PROBLEM DETAILS: Print the data verbatim. Leave every image out.

╭─ PROVIDED DATA

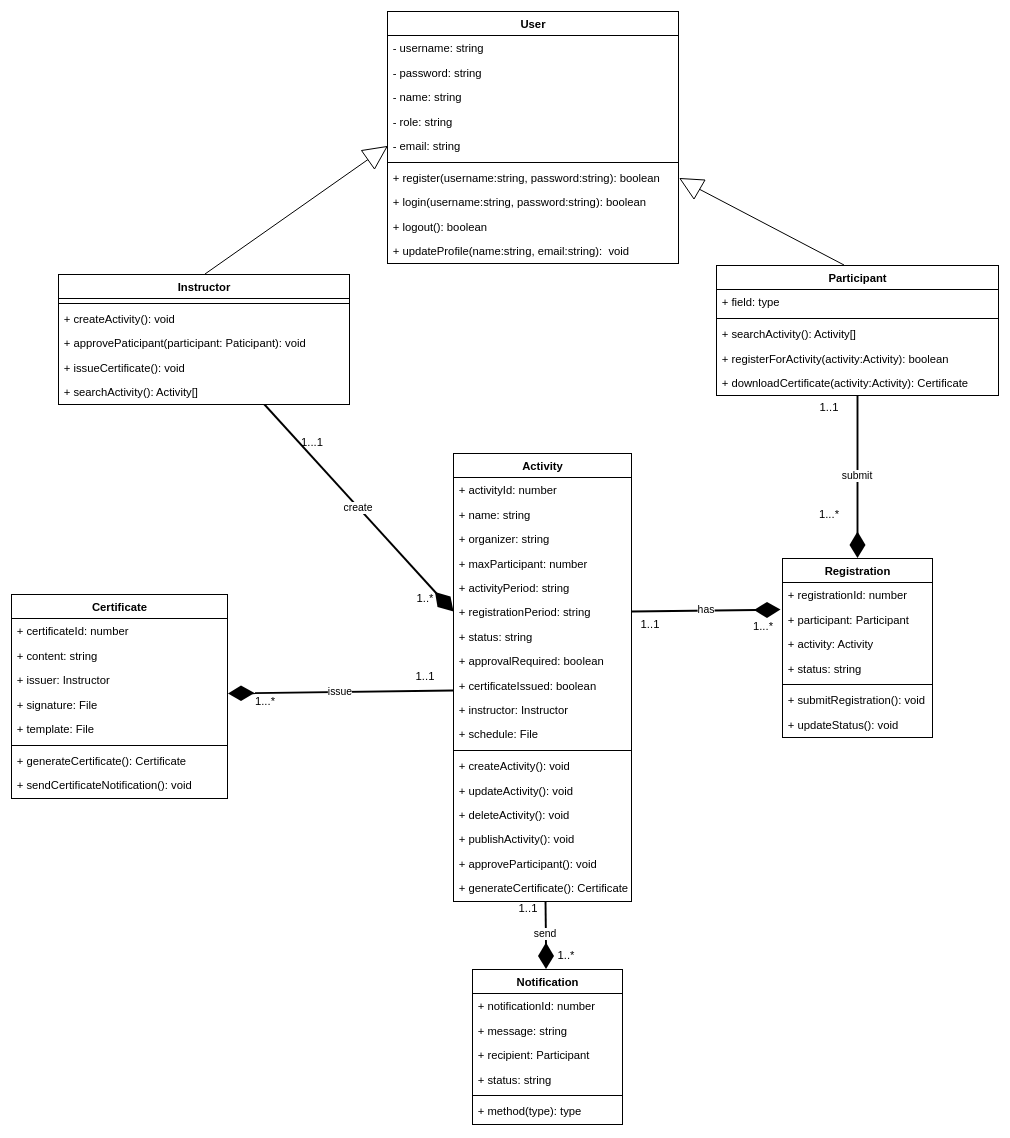
<!DOCTYPE html>
<html lang="en">
<head>
<meta charset="utf-8">
<title>Class diagram</title>
<style>
:root { --ink: #000; --paper: #fff; --row: 24.4px; }
* { box-sizing: border-box; margin: 0; padding: 0; }
html, body { width: 1010px; height: 1138px; overflow: hidden; background: var(--paper); }
.diagram { position: relative; width: 1010px; height: 1138px; overflow: hidden; color: var(--ink); font: 11.28px/var(--row) "Liberation Sans", Arial, sans-serif; }
.edges { position: absolute; left: 0; top: 0; }
.association { stroke: var(--ink); stroke-width: 1.9; }
.inherit { stroke: var(--ink); fill: var(--paper); stroke-width: 1; }
.class { position: absolute; display: flex; flex-direction: column; border: 1px solid var(--ink); background: var(--paper); }
.class h2 { height: var(--row); flex: none; border-bottom: 1px solid var(--ink); font-size: 11.28px; font-weight: 700; text-align: center; }
.class ul { list-style: none; padding-left: 4.7px; }
.class li { height: var(--row); white-space: pre; }
.class .methods { margin-top: 3.5px; padding-top: 3px; }
.class .methods::before { content: ""; display: block; height: 1px; margin: -3px 0 3px -4.7px; background: var(--ink); }
.label, .count { position: absolute; transform: translate(-50%, -50%); white-space: nowrap; line-height: 13px; }
.label { font-size: 10.4px; line-height: 12px; background: var(--paper); }
#user { left: 387px; top: 11px; width: 292px; }
#instructor { left: 58px; top: 274px; width: 292px; }
#participant { left: 716px; top: 265px; width: 283px; }
#activity { left: 453px; top: 453px; width: 179px; }
#registration { left: 782px; top: 558px; width: 151px; }
#certificate { left: 11px; top: 594px; width: 217px; }
#notification { left: 472px; top: 969px; width: 151px; }
</style>
</head>
<body>
<main class="diagram">
  <svg class="edges" width="1010" height="1138" viewBox="0 0 1010 1138" aria-hidden="true">
    <g class="inherit">
      <line x1="205" y1="274" x2="368" y2="159.5"/>
      <polygon points="387,146.5 361.5,150.5 374.5,169"/>
      <line x1="844" y1="265" x2="699" y2="189"/>
      <polygon points="680,178.5 705,180 694,199"/>
    </g>
    <g class="association">
      <line x1="264" y1="404" x2="437" y2="594"/>
      <line x1="632" y1="611.5" x2="756" y2="610"/>
      <line x1="453" y1="690.5" x2="252" y2="693.2"/>
      <line x1="857.5" y1="395" x2="857.5" y2="534"/>
      <line x1="545.5" y1="900" x2="546" y2="945"/>
    </g>
    <g fill="#000">
      <polygon points="453.5,611.5 450.5,596.5 435,592 437.5,607"/>
      <polygon points="754,610 767,602 780.5,609.5 767,618"/>
      <polygon points="228,693.5 241,685.5 254.5,693 241,701"/>
      <polygon points="857.5,531.5 849.5,545 857.5,558 865.5,545"/>
      <polygon points="546,942.5 538,956 546,969 554,956"/>
    </g>
  </svg>

  <section class="class" id="user">
    <h2>User</h2>
    <ul class="attributes">
      <li>- username: string</li>
      <li>- password: string</li>
      <li>- name: string</li>
      <li>- role: string</li>
      <li>- email: string</li>
    </ul>
    <ul class="methods">
      <li>+ register(username:string, password:string): boolean</li>
      <li>+ login(username:string, password:string): boolean</li>
      <li>+ logout(): boolean</li>
      <li>+ updateProfile(name:string, email:string):  void</li>
    </ul>
  </section>

  <section class="class" id="instructor">
    <h2>Instructor</h2>
    <ul class="methods">
      <li>+ createActivity(): void</li>
      <li>+ approvePaticipant(participant: Paticipant): void</li>
      <li>+ issueCertificate(): void</li>
      <li>+ searchActivity(): Activity[]</li>
    </ul>
  </section>

  <section class="class" id="participant">
    <h2>Participant</h2>
    <ul class="attributes">
      <li>+ field: type</li>
    </ul>
    <ul class="methods">
      <li>+ searchActivity(): Activity[]</li>
      <li>+ registerForActivity(activity:Activity): boolean</li>
      <li>+ downloadCertificate(activity:Activity): Certificate</li>
    </ul>
  </section>

  <section class="class" id="activity">
    <h2>Activity</h2>
    <ul class="attributes">
      <li>+ activityId: number</li>
      <li>+ name: string</li>
      <li>+ organizer: string</li>
      <li>+ maxParticipant: number</li>
      <li>+ activityPeriod: string</li>
      <li>+ registrationPeriod: string</li>
      <li>+ status: string</li>
      <li>+ approvalRequired: boolean</li>
      <li>+ certificateIssued: boolean</li>
      <li>+ instructor: Instructor</li>
      <li>+ schedule: File</li>
    </ul>
    <ul class="methods">
      <li>+ createActivity(): void</li>
      <li>+ updateActivity(): void</li>
      <li>+ deleteActivity(): void</li>
      <li>+ publishActivity(): void</li>
      <li>+ approveParticipant(): void</li>
      <li>+ generateCertificate(): Certificate</li>
    </ul>
  </section>

  <section class="class" id="registration">
    <h2>Registration</h2>
    <ul class="attributes">
      <li>+ registrationId: number</li>
      <li>+ participant: Participant</li>
      <li>+ activity: Activity</li>
      <li>+ status: string</li>
    </ul>
    <ul class="methods">
      <li>+ submitRegistration(): void</li>
      <li>+ updateStatus(): void</li>
    </ul>
  </section>

  <section class="class" id="certificate">
    <h2>Certificate</h2>
    <ul class="attributes">
      <li>+ certificateId: number</li>
      <li>+ content: string</li>
      <li>+ issuer: Instructor</li>
      <li>+ signature: File</li>
      <li>+ template: File</li>
    </ul>
    <ul class="methods">
      <li>+ generateCertificate(): Certificate</li>
      <li>+ sendCertificateNotification(): void</li>
    </ul>
  </section>

  <section class="class" id="notification">
    <h2>Notification</h2>
    <ul class="attributes">
      <li>+ notificationId: number</li>
      <li>+ message: string</li>
      <li>+ recipient: Participant</li>
      <li>+ status: string</li>
    </ul>
    <ul class="methods">
      <li>+ method(type): type</li>
    </ul>
  </section>

  <span class="label" style="left:358px;top:508px">create</span>
  <span class="label" style="left:857px;top:476px">submit</span>
  <span class="label" style="left:706px;top:610px">has</span>
  <span class="label" style="left:340px;top:692px">issue</span>
  <span class="label" style="left:545px;top:934px">send</span>

  <span class="count" style="left:312px;top:442px">1...1</span>
  <span class="count" style="left:425px;top:598px">1..*</span>
  <span class="count" style="left:829px;top:407px">1..1</span>
  <span class="count" style="left:829px;top:514px">1...*</span>
  <span class="count" style="left:650px;top:624px">1..1</span>
  <span class="count" style="left:763px;top:626px">1...*</span>
  <span class="count" style="left:425px;top:676px">1..1</span>
  <span class="count" style="left:265px;top:701px">1...*</span>
  <span class="count" style="left:528px;top:908px">1..1</span>
  <span class="count" style="left:566px;top:955px">1..*</span>
</main>
</body>
</html>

╰─

WRITTEN ANSWER:
<!DOCTYPE html>
<html lang="en">
<head>
<meta charset="utf-8">
<title>Class diagram</title>
<style>
:root { --ink: #000; --paper: #fff; --row: 24.4px; }
* { box-sizing: border-box; margin: 0; padding: 0; }
html, body { width: 1010px; height: 1138px; overflow: hidden; background: var(--paper); }
.diagram { position: relative; width: 1010px; height: 1138px; overflow: hidden; color: var(--ink); font: 11.28px/var(--row) "Liberation Sans", Arial, sans-serif; }
.edges { position: absolute; left: 0; top: 0; }
.association { stroke: var(--ink); stroke-width: 1.9; }
.inherit { stroke: var(--ink); fill: var(--paper); stroke-width: 1; }
.class { position: absolute; display: flex; flex-direction: column; border: 1px solid var(--ink); background: var(--paper); }
.class h2 { height: var(--row); flex: none; border-bottom: 1px solid var(--ink); font-size: 11.28px; font-weight: 700; text-align: center; }
.class ul { list-style: none; padding-left: 4.7px; }
.class li { height: var(--row); white-space: pre; }
.class .methods { margin-top: 3.5px; padding-top: 3px; }
.class .methods::before { content: ""; display: block; height: 1px; margin: -3px 0 3px -4.7px; background: var(--ink); }
.label, .count { position: absolute; transform: translate(-50%, -50%); white-space: nowrap; line-height: 13px; }
.label { font-size: 10.4px; line-height: 12px; background: var(--paper); }
#user { left: 387px; top: 11px; width: 292px; }
#instructor { left: 58px; top: 274px; width: 292px; }
#participant { left: 716px; top: 265px; width: 283px; }
#activity { left: 453px; top: 453px; width: 179px; }
#registration { left: 782px; top: 558px; width: 151px; }
#certificate { left: 11px; top: 594px; width: 217px; }
#notification { left: 472px; top: 969px; width: 151px; }
</style>
</head>
<body>
<main class="diagram">
  <svg class="edges" width="1010" height="1138" viewBox="0 0 1010 1138" aria-hidden="true">
    <g class="inherit">
      <line x1="205" y1="274" x2="368" y2="159.5"/>
      <polygon points="387,146.5 361.5,150.5 374.5,169"/>
      <line x1="844" y1="265" x2="699" y2="189"/>
      <polygon points="680,178.5 705,180 694,199"/>
    </g>
    <g class="association">
      <line x1="264" y1="404" x2="437" y2="594"/>
      <line x1="632" y1="611.5" x2="756" y2="610"/>
      <line x1="453" y1="690.5" x2="252" y2="693.2"/>
      <line x1="857.5" y1="395" x2="857.5" y2="534"/>
      <line x1="545.5" y1="900" x2="546" y2="945"/>
    </g>
    <g fill="#000">
      <polygon points="453.5,611.5 450.5,596.5 435,592 437.5,607"/>
      <polygon points="754,610 767,602 780.5,609.5 767,618"/>
      <polygon points="228,693.5 241,685.5 254.5,693 241,701"/>
      <polygon points="857.5,531.5 849.5,545 857.5,558 865.5,545"/>
      <polygon points="546,942.5 538,956 546,969 554,956"/>
    </g>
  </svg>

  <section class="class" id="user">
    <h2>User</h2>
    <ul class="attributes">
      <li>- username: string</li>
      <li>- password: string</li>
      <li>- name: string</li>
      <li>- role: string</li>
      <li>- email: string</li>
    </ul>
    <ul class="methods">
      <li>+ register(username:string, password:string): boolean</li>
      <li>+ login(username:string, password:string): boolean</li>
      <li>+ logout(): boolean</li>
      <li>+ updateProfile(name:string, email:string):  void</li>
    </ul>
  </section>

  <section class="class" id="instructor">
    <h2>Instructor</h2>
    <ul class="methods">
      <li>+ createActivity(): void</li>
      <li>+ approvePaticipant(participant: Paticipant): void</li>
      <li>+ issueCertificate(): void</li>
      <li>+ searchActivity(): Activity[]</li>
    </ul>
  </section>

  <section class="class" id="participant">
    <h2>Participant</h2>
    <ul class="attributes">
      <li>+ field: type</li>
    </ul>
    <ul class="methods">
      <li>+ searchActivity(): Activity[]</li>
      <li>+ registerForActivity(activity:Activity): boolean</li>
      <li>+ downloadCertificate(activity:Activity): Certificate</li>
    </ul>
  </section>

  <section class="class" id="activity">
    <h2>Activity</h2>
    <ul class="attributes">
      <li>+ activityId: number</li>
      <li>+ name: string</li>
      <li>+ organizer: string</li>
      <li>+ maxParticipant: number</li>
      <li>+ activityPeriod: string</li>
      <li>+ registrationPeriod: string</li>
      <li>+ status: string</li>
      <li>+ approvalRequired: boolean</li>
      <li>+ certificateIssued: boolean</li>
      <li>+ instructor: Instructor</li>
      <li>+ schedule: File</li>
    </ul>
    <ul class="methods">
      <li>+ createActivity(): void</li>
      <li>+ updateActivity(): void</li>
      <li>+ deleteActivity(): void</li>
      <li>+ publishActivity(): void</li>
      <li>+ approveParticipant(): void</li>
      <li>+ generateCertificate(): Certificate</li>
    </ul>
  </section>

  <section class="class" id="registration">
    <h2>Registration</h2>
    <ul class="attributes">
      <li>+ registrationId: number</li>
      <li>+ participant: Participant</li>
      <li>+ activity: Activity</li>
      <li>+ status: string</li>
    </ul>
    <ul class="methods">
      <li>+ submitRegistration(): void</li>
      <li>+ updateStatus(): void</li>
    </ul>
  </section>

  <section class="class" id="certificate">
    <h2>Certificate</h2>
    <ul class="attributes">
      <li>+ certificateId: number</li>
      <li>+ content: string</li>
      <li>+ issuer: Instructor</li>
      <li>+ signature: File</li>
      <li>+ template: File</li>
    </ul>
    <ul class="methods">
      <li>+ generateCertificate(): Certificate</li>
      <li>+ sendCertificateNotification(): void</li>
    </ul>
  </section>

  <section class="class" id="notification">
    <h2>Notification</h2>
    <ul class="attributes">
      <li>+ notificationId: number</li>
      <li>+ message: string</li>
      <li>+ recipient: Participant</li>
      <li>+ status: string</li>
    </ul>
    <ul class="methods">
      <li>+ method(type): type</li>
    </ul>
  </section>

  <span class="label" style="left:358px;top:508px">create</span>
  <span class="label" style="left:857px;top:476px">submit</span>
  <span class="label" style="left:706px;top:610px">has</span>
  <span class="label" style="left:340px;top:692px">issue</span>
  <span class="label" style="left:545px;top:934px">send</span>

  <span class="count" style="left:312px;top:442px">1...1</span>
  <span class="count" style="left:425px;top:598px">1..*</span>
  <span class="count" style="left:829px;top:407px">1..1</span>
  <span class="count" style="left:829px;top:514px">1...*</span>
  <span class="count" style="left:650px;top:624px">1..1</span>
  <span class="count" style="left:763px;top:626px">1...*</span>
  <span class="count" style="left:425px;top:676px">1..1</span>
  <span class="count" style="left:265px;top:701px">1...*</span>
  <span class="count" style="left:528px;top:908px">1..1</span>
  <span class="count" style="left:566px;top:955px">1..*</span>
</main>
</body>
</html>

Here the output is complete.